Task details: Check every line of the material for the word "window". Copy those that have it.

Record set:
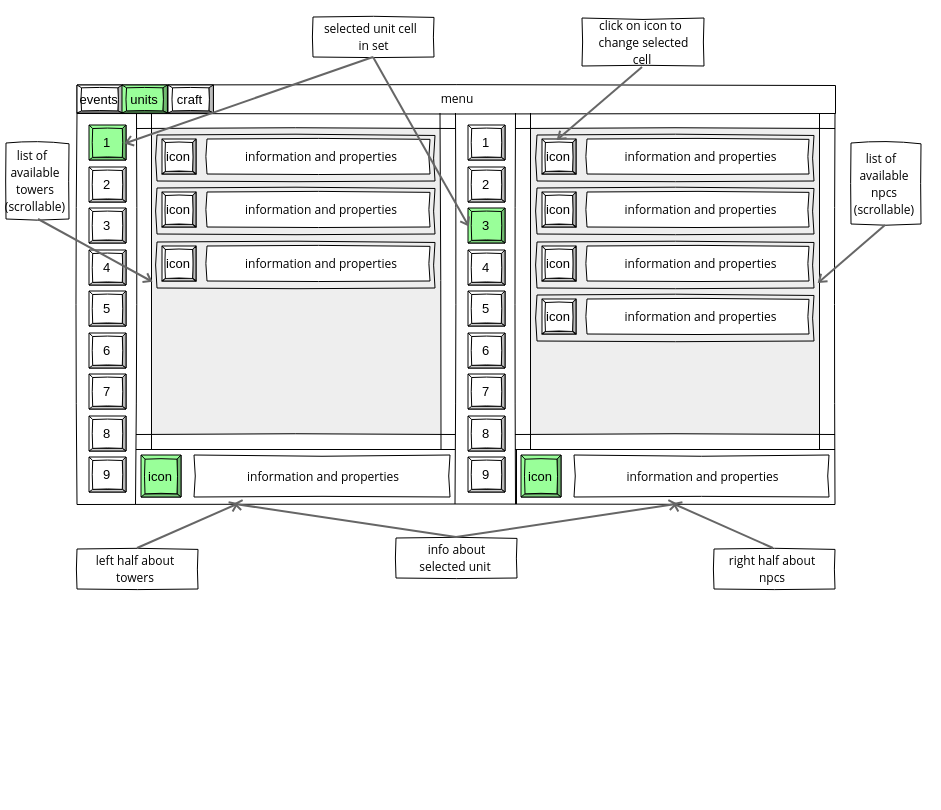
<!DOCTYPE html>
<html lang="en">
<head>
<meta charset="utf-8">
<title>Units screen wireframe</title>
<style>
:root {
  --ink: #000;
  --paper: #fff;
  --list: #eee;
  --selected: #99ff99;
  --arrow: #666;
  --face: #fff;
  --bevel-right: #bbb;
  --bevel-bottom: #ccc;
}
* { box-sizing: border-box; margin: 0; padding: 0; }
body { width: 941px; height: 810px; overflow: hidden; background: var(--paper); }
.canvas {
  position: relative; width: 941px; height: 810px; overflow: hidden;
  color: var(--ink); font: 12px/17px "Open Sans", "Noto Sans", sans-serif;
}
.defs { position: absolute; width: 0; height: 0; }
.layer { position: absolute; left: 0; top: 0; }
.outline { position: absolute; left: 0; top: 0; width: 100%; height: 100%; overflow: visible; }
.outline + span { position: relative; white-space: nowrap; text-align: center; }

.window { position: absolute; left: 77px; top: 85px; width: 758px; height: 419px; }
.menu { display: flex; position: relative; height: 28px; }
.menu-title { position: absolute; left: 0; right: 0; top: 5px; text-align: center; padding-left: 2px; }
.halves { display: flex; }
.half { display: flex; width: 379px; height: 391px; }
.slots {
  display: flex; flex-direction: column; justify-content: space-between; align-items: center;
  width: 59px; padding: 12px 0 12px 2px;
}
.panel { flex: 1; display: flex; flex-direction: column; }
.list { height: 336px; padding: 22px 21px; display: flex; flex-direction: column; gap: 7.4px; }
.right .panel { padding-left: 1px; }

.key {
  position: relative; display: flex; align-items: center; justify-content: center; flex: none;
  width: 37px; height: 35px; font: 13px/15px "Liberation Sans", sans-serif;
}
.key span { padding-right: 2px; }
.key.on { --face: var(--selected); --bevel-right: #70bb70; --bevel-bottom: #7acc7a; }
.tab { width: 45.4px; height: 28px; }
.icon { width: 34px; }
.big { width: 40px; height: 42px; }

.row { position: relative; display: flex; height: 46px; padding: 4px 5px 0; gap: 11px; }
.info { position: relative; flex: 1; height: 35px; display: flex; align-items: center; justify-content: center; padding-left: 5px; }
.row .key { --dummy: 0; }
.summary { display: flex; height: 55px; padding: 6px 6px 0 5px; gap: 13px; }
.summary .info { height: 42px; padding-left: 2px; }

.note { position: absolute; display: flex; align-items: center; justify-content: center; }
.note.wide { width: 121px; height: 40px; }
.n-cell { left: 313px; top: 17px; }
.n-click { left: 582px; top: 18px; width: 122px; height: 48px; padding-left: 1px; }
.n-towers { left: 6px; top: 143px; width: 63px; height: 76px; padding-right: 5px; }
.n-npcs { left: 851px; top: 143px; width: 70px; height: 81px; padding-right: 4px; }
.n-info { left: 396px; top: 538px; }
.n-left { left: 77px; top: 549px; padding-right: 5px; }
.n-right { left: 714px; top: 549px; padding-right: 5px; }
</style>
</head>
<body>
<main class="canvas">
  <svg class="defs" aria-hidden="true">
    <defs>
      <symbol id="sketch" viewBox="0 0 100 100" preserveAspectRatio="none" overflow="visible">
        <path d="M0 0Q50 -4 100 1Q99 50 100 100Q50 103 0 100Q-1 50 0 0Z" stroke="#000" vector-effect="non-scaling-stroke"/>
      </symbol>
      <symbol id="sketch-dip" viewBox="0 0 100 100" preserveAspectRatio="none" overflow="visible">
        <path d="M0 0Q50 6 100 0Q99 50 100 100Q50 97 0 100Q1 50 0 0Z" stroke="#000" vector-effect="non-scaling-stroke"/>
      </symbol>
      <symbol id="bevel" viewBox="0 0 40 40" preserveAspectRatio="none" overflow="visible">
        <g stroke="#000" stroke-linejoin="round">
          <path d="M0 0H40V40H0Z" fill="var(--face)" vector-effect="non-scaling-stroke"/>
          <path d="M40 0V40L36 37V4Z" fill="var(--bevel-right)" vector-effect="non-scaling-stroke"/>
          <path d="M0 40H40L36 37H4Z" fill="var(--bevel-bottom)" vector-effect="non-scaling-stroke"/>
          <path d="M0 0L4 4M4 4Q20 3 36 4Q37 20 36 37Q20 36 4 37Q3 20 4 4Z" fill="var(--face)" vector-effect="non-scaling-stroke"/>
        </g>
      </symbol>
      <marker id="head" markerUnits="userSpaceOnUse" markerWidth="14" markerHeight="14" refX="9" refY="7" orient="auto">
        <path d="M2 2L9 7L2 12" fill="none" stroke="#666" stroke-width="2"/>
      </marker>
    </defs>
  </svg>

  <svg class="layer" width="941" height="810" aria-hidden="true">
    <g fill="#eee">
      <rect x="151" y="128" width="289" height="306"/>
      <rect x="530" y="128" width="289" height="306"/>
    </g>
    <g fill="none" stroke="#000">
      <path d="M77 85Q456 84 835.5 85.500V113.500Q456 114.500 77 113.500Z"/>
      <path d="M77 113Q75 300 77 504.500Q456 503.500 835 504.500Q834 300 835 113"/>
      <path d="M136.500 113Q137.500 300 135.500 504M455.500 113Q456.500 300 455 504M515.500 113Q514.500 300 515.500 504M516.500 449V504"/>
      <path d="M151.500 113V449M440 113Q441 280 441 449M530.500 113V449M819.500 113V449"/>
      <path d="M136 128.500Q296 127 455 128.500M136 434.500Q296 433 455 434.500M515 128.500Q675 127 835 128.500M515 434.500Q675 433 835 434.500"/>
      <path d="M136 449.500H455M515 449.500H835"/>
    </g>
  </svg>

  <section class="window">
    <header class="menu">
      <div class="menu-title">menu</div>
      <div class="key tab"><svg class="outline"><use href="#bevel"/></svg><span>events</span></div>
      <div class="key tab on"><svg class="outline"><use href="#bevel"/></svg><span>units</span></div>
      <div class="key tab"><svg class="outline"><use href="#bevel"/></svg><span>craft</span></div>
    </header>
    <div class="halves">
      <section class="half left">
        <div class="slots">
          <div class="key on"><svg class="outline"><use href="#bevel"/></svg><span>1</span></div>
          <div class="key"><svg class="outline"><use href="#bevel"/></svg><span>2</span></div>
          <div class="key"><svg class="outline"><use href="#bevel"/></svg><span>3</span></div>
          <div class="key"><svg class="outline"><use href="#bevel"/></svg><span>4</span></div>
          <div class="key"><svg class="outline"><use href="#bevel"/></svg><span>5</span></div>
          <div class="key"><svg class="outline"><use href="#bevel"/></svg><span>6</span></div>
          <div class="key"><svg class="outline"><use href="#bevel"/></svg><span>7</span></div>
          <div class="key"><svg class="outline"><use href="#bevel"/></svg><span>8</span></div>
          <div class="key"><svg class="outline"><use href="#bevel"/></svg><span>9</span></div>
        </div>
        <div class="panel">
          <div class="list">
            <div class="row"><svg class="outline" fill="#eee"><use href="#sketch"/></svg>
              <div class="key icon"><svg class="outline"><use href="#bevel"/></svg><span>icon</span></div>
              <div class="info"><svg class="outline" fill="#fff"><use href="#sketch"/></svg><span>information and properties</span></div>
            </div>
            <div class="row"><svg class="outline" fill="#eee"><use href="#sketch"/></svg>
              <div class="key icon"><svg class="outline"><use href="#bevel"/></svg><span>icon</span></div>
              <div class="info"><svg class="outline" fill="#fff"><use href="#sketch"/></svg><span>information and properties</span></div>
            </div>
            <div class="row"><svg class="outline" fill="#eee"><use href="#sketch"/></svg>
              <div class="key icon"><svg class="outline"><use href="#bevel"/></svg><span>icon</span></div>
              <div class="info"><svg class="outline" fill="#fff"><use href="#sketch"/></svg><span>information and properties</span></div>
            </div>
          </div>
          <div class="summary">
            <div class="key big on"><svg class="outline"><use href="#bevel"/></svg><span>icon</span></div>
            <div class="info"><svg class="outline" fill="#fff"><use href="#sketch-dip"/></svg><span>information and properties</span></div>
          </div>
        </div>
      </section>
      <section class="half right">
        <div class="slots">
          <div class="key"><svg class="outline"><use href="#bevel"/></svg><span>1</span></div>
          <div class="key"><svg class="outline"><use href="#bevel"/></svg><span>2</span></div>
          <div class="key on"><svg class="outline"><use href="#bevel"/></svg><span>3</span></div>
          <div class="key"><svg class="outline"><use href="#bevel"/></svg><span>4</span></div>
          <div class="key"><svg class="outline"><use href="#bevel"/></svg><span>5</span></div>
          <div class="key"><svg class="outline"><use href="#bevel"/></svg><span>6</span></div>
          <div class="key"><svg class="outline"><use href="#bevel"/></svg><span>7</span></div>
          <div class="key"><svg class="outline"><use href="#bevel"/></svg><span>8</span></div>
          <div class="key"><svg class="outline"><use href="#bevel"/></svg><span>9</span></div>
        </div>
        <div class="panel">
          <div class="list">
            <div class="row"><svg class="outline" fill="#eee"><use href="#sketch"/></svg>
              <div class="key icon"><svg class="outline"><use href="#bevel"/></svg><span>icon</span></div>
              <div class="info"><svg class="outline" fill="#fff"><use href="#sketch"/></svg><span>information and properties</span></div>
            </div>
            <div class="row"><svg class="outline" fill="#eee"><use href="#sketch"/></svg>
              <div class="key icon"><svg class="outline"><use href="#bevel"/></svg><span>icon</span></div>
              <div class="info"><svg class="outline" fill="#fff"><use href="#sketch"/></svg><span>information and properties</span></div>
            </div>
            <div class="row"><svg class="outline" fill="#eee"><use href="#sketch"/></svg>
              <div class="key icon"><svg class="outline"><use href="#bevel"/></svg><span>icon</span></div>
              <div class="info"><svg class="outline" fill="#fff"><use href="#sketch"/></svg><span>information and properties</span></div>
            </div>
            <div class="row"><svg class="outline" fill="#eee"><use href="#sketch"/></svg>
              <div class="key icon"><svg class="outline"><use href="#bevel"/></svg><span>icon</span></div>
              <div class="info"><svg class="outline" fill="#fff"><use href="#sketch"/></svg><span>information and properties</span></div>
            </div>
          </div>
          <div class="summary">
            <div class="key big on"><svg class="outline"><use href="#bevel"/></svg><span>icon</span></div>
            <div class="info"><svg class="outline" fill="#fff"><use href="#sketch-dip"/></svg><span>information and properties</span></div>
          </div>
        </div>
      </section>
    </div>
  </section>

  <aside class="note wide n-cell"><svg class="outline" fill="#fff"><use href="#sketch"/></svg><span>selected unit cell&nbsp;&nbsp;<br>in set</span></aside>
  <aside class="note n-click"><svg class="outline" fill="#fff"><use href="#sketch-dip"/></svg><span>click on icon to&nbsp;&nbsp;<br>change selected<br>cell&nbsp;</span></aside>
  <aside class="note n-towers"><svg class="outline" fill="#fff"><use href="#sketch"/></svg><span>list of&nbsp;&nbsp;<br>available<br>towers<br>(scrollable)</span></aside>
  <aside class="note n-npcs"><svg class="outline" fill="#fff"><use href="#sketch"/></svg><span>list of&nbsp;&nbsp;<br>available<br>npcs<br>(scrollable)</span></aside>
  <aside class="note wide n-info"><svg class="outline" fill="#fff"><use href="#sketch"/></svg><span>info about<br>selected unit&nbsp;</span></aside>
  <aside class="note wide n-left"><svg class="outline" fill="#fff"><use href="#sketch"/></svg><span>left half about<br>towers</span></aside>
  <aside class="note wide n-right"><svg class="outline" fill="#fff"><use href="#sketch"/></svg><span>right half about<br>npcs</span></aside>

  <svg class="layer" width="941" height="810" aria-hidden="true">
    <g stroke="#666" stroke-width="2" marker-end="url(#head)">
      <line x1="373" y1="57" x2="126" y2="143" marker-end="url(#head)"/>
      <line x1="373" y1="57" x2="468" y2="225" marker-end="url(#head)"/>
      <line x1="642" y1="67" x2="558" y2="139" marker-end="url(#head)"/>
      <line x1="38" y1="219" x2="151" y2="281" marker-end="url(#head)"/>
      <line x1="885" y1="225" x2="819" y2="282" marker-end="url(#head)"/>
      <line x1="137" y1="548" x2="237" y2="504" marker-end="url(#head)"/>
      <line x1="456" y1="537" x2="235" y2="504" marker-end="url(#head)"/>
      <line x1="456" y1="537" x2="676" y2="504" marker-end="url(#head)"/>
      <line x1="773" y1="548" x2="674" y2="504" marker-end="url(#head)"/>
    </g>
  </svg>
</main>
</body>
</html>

==

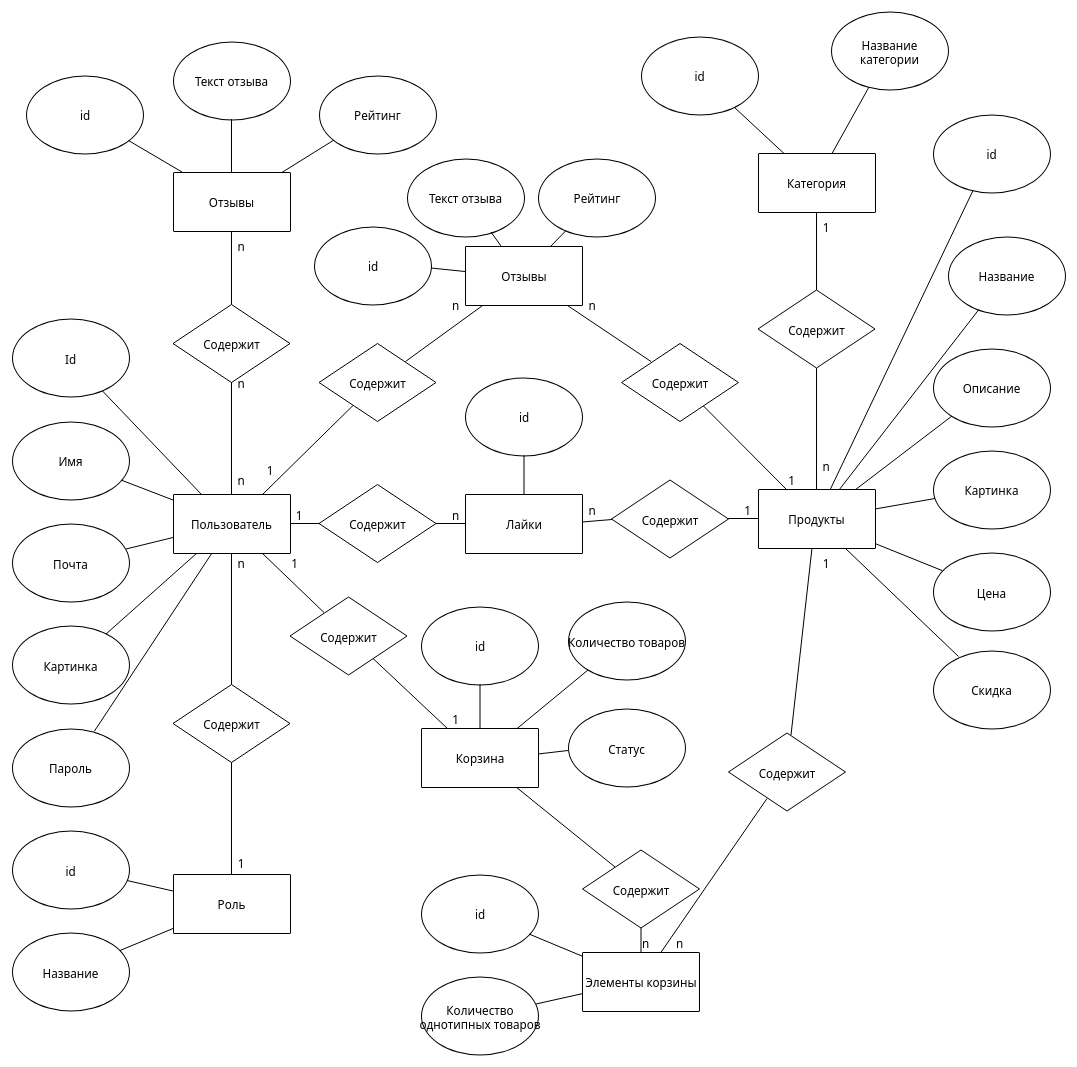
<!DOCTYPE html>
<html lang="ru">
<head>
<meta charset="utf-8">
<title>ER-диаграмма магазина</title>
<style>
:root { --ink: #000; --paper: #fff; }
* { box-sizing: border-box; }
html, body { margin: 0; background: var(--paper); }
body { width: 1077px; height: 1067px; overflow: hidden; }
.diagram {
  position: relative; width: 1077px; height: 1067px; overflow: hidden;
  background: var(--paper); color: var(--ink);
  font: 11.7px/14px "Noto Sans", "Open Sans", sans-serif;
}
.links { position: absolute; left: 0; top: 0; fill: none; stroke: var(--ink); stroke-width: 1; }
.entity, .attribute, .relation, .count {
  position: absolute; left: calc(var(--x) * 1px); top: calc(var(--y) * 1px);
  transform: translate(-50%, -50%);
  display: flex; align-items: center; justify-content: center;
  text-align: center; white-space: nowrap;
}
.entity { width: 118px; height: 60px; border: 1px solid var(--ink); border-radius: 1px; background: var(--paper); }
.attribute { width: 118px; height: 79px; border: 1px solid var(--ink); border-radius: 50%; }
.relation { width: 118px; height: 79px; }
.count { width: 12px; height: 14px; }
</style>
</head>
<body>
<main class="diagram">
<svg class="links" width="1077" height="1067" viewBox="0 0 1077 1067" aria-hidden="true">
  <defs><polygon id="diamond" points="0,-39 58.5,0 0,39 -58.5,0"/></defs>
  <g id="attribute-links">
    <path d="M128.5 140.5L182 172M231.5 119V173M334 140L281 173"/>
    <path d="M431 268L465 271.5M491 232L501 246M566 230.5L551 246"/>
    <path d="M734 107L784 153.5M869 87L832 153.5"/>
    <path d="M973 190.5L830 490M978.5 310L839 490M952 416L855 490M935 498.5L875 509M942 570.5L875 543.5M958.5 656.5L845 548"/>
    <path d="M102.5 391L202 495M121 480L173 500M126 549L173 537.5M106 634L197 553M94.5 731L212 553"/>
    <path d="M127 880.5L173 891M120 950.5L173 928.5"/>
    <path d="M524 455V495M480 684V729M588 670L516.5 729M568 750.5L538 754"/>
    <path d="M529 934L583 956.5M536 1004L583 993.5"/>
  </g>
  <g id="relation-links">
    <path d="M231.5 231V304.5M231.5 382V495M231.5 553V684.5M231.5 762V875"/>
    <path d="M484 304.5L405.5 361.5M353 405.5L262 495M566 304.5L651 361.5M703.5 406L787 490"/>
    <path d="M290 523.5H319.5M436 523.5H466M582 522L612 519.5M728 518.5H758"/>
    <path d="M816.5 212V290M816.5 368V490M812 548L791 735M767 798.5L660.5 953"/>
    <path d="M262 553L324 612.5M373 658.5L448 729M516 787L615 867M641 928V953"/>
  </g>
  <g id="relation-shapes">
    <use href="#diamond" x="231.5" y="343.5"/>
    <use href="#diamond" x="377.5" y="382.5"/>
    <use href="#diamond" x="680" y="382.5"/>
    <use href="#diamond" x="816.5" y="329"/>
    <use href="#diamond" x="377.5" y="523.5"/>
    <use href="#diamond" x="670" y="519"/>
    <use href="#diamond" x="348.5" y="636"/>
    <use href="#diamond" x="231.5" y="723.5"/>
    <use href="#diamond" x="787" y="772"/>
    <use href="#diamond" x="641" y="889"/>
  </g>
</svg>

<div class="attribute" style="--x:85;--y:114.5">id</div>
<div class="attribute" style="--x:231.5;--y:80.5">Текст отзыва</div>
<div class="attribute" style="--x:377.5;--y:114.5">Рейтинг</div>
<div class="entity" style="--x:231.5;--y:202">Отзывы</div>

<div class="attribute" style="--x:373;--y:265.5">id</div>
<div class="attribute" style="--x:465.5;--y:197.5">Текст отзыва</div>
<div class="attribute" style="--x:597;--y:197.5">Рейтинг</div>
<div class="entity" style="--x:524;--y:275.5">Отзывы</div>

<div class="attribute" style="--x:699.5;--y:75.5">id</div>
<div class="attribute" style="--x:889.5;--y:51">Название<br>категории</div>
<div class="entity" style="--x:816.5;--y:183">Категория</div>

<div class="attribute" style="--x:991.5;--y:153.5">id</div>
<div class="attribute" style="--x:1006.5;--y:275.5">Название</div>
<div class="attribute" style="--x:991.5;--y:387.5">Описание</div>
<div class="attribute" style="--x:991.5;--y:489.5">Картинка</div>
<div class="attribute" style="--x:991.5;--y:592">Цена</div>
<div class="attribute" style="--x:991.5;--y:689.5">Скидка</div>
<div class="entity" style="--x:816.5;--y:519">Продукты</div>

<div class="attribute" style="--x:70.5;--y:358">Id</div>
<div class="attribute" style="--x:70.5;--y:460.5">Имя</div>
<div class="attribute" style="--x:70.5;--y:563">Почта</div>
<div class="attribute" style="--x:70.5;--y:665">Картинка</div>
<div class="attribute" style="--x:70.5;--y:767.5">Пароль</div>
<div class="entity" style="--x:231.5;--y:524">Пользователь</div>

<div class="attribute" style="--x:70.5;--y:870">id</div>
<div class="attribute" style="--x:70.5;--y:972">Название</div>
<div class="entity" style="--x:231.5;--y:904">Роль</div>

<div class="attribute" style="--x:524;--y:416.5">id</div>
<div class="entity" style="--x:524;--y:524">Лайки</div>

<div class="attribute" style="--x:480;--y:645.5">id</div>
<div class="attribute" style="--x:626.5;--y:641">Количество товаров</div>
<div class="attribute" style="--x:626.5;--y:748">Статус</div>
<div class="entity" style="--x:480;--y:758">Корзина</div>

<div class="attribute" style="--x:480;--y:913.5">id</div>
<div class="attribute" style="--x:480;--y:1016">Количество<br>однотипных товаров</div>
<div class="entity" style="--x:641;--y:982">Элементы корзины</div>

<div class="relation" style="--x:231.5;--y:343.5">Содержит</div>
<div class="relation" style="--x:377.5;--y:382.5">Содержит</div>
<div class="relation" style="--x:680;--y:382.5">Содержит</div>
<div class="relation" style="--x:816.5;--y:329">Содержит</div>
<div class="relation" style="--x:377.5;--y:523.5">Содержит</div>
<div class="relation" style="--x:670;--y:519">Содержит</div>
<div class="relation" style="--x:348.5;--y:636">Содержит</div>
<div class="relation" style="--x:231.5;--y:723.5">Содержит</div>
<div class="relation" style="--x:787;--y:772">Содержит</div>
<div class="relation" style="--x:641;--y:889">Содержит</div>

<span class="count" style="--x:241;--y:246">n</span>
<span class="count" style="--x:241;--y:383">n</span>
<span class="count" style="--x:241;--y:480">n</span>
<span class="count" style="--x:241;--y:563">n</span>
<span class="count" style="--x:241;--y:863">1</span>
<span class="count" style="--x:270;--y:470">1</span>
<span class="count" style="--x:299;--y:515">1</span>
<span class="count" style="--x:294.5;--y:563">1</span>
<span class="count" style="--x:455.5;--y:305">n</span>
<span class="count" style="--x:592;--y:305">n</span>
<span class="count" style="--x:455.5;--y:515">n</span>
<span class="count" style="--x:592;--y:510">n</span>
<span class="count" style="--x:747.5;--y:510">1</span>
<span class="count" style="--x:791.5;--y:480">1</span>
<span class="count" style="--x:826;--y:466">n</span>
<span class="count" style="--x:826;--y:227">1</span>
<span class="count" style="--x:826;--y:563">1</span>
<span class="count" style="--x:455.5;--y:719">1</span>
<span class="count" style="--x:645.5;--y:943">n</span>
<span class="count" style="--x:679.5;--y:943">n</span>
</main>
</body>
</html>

Expected output:
.window { position: absolute; left: 77px; top: 85px; width: 758px; height: 419px; }
  <section class="window">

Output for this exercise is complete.